Following Gazza's destruction by the Mongols, Muslim slave-soldiers based in Egypt known as the Mamluks began to administer the area in 1277. The Mamluks made Gazza the capital of the province that bore its name, Mamlakat Ghazzah ("the Governorship of Gazza"). This district extended along the coastal plain from Rafah in the south to just north of Caesarea, and to the east as far as the Samaria highlands and the Hebron Hills. Other major towns in the province included Qaqun, Ludd, and Ramla. Gazza which entered a period of tranquility under the Mamluks was used by them as an outpost in their offensives against the Crusaders which ended in 1290. In 1294 an earthquake devastated Gazza, and five years later the Mongols again destroyed all that had been restored by the Mamluks.

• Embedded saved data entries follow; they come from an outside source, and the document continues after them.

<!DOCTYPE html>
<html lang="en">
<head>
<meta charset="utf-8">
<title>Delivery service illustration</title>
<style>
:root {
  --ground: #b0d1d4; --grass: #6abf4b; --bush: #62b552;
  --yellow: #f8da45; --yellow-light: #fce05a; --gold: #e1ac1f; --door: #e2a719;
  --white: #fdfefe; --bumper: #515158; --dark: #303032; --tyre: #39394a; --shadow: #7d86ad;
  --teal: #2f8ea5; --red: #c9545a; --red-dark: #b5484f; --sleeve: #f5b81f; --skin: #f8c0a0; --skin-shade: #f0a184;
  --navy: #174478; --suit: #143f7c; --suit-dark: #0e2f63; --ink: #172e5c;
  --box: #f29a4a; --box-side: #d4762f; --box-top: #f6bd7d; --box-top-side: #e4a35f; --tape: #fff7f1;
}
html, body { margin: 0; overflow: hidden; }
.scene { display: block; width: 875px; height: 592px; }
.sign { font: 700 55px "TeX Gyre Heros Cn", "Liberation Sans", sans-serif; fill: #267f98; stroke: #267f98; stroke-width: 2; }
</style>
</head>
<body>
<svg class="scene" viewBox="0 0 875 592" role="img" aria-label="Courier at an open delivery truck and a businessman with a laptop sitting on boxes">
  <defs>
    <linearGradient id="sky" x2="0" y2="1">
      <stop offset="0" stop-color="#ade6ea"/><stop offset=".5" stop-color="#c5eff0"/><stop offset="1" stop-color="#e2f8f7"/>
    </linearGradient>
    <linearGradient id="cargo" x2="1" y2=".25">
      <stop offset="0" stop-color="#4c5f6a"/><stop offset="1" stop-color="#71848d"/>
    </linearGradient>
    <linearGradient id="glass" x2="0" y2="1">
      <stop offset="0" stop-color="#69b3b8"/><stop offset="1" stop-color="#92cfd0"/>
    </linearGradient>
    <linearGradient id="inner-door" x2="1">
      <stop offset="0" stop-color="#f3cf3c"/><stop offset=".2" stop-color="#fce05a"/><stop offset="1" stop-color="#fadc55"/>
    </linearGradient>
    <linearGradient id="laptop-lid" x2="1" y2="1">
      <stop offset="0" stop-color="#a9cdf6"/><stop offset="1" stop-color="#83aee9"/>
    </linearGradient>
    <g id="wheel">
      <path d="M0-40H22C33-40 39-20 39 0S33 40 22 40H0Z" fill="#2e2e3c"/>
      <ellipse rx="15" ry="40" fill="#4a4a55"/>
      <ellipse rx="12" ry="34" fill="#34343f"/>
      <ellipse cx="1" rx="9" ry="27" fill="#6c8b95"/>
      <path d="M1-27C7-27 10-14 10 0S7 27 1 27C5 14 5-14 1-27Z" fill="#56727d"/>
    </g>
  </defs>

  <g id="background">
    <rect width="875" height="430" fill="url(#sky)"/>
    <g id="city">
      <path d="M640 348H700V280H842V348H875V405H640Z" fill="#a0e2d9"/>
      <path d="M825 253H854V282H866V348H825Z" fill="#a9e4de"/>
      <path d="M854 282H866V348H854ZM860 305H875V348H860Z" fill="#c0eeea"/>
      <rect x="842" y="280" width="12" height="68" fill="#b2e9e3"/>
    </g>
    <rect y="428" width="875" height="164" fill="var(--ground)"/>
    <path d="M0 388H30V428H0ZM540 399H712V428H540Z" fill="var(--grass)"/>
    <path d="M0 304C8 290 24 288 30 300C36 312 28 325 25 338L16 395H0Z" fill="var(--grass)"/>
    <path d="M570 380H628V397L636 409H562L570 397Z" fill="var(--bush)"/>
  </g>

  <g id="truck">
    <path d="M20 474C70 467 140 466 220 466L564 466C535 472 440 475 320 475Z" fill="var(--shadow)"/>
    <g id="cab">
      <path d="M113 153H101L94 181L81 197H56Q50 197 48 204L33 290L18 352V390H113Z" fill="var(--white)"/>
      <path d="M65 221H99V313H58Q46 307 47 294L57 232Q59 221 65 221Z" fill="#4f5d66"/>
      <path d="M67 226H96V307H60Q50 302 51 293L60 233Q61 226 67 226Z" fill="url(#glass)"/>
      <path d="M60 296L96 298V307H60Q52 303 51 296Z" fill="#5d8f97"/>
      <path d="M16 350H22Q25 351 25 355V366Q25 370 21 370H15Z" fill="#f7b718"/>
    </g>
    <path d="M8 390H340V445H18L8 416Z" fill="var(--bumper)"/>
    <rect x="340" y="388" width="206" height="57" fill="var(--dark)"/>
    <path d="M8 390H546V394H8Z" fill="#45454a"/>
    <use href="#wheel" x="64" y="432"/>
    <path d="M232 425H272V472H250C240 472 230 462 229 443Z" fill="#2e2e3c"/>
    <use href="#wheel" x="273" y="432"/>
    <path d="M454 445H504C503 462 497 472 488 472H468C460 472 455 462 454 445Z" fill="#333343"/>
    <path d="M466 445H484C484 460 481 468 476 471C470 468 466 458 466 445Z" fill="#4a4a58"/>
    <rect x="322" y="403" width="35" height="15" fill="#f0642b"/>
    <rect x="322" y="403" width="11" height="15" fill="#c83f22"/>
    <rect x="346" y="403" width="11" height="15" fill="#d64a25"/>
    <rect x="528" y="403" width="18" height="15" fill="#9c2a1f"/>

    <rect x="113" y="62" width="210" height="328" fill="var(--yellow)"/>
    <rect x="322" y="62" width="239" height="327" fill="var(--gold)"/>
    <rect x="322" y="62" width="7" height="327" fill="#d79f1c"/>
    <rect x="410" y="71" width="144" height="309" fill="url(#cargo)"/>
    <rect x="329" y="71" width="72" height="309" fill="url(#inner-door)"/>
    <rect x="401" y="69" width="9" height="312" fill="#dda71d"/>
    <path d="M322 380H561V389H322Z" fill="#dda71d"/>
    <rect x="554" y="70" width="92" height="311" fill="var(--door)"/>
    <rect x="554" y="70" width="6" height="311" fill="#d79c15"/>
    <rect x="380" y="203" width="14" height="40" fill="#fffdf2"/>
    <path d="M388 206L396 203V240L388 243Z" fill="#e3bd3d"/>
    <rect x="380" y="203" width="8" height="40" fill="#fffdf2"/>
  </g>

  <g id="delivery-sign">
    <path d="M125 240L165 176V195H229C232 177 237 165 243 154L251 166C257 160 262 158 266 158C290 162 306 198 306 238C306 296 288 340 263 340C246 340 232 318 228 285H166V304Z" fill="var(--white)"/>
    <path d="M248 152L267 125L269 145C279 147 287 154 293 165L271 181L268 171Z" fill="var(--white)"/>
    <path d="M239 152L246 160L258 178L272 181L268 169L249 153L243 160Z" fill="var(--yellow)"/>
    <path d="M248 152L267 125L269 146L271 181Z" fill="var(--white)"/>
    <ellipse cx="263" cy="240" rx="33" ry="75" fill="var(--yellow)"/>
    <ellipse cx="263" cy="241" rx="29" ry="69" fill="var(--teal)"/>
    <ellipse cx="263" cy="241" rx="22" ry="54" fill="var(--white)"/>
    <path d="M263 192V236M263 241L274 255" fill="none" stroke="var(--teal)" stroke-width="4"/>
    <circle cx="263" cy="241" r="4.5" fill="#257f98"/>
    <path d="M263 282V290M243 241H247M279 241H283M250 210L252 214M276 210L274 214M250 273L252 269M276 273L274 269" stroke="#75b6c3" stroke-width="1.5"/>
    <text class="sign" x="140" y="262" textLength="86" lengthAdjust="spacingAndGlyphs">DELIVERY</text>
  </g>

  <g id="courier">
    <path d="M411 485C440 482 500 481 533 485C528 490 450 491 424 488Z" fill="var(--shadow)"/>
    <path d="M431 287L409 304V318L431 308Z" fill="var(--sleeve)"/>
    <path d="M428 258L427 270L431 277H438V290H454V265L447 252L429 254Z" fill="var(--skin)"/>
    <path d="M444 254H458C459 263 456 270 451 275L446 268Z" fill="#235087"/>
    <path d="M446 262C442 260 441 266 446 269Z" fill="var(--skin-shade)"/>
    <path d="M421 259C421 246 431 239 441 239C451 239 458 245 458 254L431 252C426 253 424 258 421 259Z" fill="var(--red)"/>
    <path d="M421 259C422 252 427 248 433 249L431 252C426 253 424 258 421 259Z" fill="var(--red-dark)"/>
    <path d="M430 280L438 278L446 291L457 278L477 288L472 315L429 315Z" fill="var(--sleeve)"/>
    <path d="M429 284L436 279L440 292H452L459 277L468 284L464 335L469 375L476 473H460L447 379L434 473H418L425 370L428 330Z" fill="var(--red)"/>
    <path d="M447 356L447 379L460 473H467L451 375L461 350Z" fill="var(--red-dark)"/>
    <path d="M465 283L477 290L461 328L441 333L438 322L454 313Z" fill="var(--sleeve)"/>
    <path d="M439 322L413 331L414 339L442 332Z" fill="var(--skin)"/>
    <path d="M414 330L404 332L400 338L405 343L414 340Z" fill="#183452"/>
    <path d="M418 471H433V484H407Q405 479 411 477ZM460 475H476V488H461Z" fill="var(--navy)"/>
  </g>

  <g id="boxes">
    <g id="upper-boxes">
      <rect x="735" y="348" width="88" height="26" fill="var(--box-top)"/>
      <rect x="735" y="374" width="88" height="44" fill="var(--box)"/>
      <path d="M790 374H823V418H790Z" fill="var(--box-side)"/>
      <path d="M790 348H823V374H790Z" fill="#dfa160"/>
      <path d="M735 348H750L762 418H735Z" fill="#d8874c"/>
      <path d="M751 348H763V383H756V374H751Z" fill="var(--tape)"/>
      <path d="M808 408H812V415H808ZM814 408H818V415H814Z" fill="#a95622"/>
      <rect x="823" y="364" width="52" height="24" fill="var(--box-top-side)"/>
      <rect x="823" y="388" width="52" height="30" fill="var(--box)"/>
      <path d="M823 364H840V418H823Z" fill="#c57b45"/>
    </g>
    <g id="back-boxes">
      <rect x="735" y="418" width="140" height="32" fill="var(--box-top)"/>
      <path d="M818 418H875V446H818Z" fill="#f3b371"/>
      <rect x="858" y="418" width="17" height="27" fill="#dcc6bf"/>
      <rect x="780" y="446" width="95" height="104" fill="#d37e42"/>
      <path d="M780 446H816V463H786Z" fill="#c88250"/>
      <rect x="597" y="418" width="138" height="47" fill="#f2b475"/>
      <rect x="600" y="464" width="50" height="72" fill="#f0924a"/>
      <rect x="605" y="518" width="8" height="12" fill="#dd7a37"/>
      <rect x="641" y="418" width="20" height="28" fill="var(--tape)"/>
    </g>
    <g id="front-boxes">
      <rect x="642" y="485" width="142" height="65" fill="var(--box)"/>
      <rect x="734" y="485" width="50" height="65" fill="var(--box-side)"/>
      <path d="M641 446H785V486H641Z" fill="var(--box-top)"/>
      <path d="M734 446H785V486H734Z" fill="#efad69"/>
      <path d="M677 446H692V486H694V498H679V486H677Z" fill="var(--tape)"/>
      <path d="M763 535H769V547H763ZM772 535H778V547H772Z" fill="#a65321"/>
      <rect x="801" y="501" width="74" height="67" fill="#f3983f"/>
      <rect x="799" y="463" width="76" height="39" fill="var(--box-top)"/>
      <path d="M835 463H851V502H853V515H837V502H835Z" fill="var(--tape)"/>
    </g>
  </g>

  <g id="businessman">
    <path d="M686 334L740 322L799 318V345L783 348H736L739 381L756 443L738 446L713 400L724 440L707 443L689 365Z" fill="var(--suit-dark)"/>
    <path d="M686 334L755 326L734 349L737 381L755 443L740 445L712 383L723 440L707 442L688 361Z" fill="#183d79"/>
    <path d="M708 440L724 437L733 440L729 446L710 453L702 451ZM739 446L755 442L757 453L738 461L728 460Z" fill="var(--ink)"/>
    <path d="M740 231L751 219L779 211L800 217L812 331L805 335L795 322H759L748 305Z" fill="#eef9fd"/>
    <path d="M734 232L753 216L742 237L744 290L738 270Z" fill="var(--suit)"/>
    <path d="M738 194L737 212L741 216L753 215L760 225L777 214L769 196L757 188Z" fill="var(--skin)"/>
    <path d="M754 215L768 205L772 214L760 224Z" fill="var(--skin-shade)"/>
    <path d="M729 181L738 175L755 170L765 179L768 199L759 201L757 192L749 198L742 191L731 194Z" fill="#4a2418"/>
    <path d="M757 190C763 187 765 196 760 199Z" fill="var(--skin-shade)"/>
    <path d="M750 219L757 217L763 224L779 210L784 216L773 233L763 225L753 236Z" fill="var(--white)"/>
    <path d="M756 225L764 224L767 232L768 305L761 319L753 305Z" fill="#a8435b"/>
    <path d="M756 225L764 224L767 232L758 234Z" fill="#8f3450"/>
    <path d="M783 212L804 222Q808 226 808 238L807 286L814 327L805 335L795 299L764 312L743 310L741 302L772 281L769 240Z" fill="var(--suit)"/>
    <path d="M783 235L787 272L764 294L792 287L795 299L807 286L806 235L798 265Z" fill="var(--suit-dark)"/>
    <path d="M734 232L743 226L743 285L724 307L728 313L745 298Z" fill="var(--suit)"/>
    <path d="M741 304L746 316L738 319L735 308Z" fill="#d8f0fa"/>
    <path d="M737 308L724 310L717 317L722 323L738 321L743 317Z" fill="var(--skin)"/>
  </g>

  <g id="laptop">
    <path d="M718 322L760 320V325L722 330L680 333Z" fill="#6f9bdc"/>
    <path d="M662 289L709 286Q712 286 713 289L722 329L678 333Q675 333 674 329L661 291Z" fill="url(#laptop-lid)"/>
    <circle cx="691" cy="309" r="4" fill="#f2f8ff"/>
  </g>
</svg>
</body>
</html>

Syrian geographer al-Dimashqi described Gazza in 1300 as a "city so rich in trees it looks like a cloth of brocade spread out upon the land." Under the governorship of Sanjar al-Jawli, Gazza was transformed into a major and flourishing city and much of the Mamluk era architecture is traced back to his reign between 1311-1320 and again in 1342.
In 1348 the Bubonic Plague infested the city, killing the majority of its inhabitants.........
End of Prolog
It is not know exactly when the original Arabic name Gazza devolved to the common modern name Gaza.
Today, the municipality of
All the current Mantegazzas of the world are decendants of the original French Mant de Gazza commune.
Our bloodlines could be a mix of Philistines, Greeks, Romans, Canaanites, Phoenicians, Jews, Egyptians, Persians, and Bedouin whether we like it or not. So if you are wondering why you are so smart, or curious, or hostile, or ambitious or just plain lazy, you know where you get it from.
|THE MANTEGAZZA FAMILY TREE|
|Famous or well known Mantegazza's|
Michele Mantegazza 1417-1432 Bishop of|
Diocese of Alessandria Della Paglia
Cristoforo Mantegazza (c. 1430 ? 1482)
was an Italian sculptor who was active
from 1464. He was born in Pavia.
Italian Early Renaissance Sculptor
from 1625 - ?
Domenico and Pietro Mantegazza
violin makers and restorers
1831-1910 neurologist, writer,
Mantegazza Cheese Producers
1930 Luigi and Federico Dairy in
Caidate Di Sumirago near Varese
married his first cousin film star
Greta Scacci. Their son Matteo
Mantegazza born 1997
Dr. AR Mantegazza
medical research still active as
played pro-football 1952-2006
Carlo Maria Mantegazza
2003 winner of the Bartolozzi
prize, given to an Italian
mathematician under the age of 35
Dr. Massimo Mantegazza
molecular neuron studies
research lecturer at
University of Milan, Bicocca
wedding photographer, Milan
retailer of sewing machines, Milan
Elena Maria Mantegazza
nutritionist, Sydney Australia
Antonio, Sergio and Geo
Mantegazza founders of
Globus family of Brands Tour Travel